#### Work request:
Each line holding the string "bond" is to be copied from the data.
━━ Dataset extract
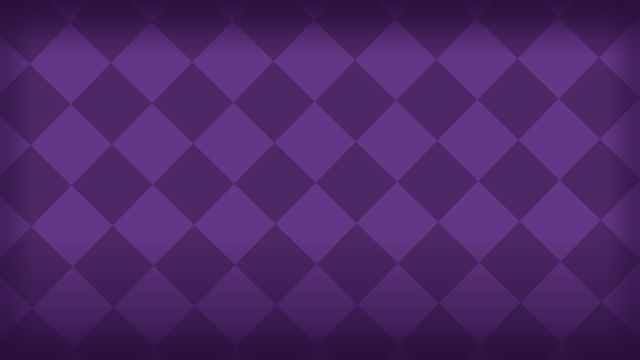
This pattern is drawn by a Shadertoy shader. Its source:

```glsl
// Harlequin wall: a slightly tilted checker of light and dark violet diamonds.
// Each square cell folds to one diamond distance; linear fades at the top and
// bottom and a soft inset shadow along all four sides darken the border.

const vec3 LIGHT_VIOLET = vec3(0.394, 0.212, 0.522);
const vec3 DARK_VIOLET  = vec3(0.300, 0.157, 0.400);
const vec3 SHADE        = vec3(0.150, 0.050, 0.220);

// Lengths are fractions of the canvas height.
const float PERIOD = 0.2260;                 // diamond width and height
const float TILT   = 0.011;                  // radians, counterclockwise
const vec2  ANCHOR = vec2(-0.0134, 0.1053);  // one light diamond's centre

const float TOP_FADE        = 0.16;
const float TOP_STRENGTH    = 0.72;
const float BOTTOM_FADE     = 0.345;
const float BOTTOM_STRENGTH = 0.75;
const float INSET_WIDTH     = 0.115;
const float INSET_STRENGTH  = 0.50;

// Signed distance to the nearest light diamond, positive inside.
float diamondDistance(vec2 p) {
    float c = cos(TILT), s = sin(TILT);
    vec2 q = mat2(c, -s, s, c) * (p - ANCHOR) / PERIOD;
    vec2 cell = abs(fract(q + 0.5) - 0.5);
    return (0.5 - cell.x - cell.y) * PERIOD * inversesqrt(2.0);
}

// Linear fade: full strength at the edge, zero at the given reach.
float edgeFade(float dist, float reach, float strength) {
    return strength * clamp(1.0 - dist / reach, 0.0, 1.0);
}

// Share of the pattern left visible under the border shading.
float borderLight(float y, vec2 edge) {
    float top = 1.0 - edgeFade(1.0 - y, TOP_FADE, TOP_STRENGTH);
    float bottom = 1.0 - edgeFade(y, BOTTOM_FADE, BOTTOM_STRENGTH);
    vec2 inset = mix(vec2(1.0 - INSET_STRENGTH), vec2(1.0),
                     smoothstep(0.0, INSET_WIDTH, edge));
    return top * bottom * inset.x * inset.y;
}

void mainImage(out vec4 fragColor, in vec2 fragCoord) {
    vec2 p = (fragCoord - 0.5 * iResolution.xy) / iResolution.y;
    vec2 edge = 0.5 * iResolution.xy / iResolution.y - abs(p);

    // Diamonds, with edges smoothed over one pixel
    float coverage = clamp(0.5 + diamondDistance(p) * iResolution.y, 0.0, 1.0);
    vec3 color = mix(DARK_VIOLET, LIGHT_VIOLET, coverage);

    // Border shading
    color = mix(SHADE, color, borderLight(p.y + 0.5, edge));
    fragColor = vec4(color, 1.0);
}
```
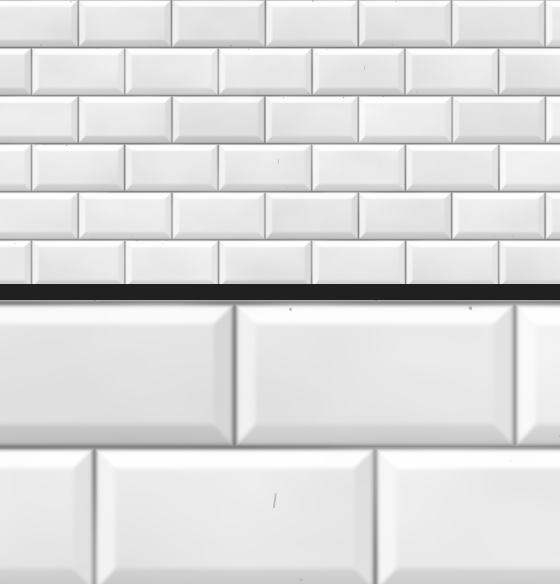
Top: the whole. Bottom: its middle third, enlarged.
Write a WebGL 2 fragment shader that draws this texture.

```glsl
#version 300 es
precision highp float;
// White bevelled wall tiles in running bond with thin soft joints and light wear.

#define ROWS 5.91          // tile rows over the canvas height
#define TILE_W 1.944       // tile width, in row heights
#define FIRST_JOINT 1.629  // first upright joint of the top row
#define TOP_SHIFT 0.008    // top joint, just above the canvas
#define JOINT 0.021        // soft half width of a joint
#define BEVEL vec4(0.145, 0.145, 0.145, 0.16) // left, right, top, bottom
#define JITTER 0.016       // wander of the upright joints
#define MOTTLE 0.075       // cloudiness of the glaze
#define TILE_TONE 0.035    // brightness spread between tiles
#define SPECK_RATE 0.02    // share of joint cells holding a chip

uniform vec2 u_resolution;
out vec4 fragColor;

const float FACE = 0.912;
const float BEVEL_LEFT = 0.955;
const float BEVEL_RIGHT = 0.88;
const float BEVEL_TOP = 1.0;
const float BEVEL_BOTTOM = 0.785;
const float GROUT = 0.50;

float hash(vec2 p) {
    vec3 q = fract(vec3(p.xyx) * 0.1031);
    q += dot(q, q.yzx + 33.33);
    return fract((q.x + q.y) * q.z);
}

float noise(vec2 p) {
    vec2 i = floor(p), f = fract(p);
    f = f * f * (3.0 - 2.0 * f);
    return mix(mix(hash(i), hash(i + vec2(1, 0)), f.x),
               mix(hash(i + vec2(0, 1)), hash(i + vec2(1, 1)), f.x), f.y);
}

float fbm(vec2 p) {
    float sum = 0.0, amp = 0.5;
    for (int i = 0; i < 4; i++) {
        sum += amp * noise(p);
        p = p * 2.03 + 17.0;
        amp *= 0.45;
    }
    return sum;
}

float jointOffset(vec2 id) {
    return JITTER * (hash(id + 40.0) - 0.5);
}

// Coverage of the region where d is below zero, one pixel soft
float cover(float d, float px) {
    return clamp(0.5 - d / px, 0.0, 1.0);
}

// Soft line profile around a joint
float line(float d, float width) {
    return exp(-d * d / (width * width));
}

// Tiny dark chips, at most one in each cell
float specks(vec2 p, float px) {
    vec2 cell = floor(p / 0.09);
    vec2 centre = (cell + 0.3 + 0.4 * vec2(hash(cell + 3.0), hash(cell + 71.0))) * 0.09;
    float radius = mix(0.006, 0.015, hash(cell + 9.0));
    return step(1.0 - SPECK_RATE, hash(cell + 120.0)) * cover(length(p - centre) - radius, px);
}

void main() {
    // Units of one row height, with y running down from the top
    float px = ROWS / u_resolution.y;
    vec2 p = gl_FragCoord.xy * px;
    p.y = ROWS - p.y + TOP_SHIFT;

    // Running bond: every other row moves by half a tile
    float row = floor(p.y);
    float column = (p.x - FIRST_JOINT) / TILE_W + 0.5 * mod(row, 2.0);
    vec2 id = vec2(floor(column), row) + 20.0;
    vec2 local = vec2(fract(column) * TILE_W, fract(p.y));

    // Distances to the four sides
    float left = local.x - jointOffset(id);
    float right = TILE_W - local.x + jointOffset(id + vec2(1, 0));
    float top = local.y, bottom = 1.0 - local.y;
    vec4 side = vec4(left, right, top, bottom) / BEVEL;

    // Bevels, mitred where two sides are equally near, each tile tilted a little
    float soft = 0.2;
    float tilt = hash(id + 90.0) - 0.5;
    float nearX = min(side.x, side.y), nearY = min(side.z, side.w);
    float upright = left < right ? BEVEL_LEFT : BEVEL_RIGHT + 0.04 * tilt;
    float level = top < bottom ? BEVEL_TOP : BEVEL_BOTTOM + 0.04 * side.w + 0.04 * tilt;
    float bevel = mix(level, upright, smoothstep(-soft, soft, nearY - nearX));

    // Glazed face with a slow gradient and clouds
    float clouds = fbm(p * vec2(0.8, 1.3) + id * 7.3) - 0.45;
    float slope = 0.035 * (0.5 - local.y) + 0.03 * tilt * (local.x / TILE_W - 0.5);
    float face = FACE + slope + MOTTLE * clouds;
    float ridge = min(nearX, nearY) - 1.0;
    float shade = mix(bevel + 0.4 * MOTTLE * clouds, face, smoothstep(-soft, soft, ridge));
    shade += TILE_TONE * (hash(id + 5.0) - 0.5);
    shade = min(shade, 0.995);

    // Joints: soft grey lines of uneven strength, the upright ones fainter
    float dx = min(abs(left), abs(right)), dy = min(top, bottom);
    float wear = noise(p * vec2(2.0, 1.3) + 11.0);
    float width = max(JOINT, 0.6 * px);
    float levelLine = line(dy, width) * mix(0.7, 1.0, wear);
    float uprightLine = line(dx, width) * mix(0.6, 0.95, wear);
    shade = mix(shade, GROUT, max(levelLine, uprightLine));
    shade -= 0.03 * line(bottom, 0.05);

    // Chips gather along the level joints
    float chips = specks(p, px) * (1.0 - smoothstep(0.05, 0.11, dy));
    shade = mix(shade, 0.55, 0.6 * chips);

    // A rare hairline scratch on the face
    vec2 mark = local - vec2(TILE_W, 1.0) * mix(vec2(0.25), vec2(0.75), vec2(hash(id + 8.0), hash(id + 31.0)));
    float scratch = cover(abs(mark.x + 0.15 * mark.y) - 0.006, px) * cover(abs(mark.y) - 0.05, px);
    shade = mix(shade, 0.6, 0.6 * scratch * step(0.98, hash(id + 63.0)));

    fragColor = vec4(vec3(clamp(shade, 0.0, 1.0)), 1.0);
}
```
━━━━
#### Solution for this problem:
// White bevelled wall tiles in running bond with thin soft joints and light wear.
    // Running bond: every other row moves by half a tile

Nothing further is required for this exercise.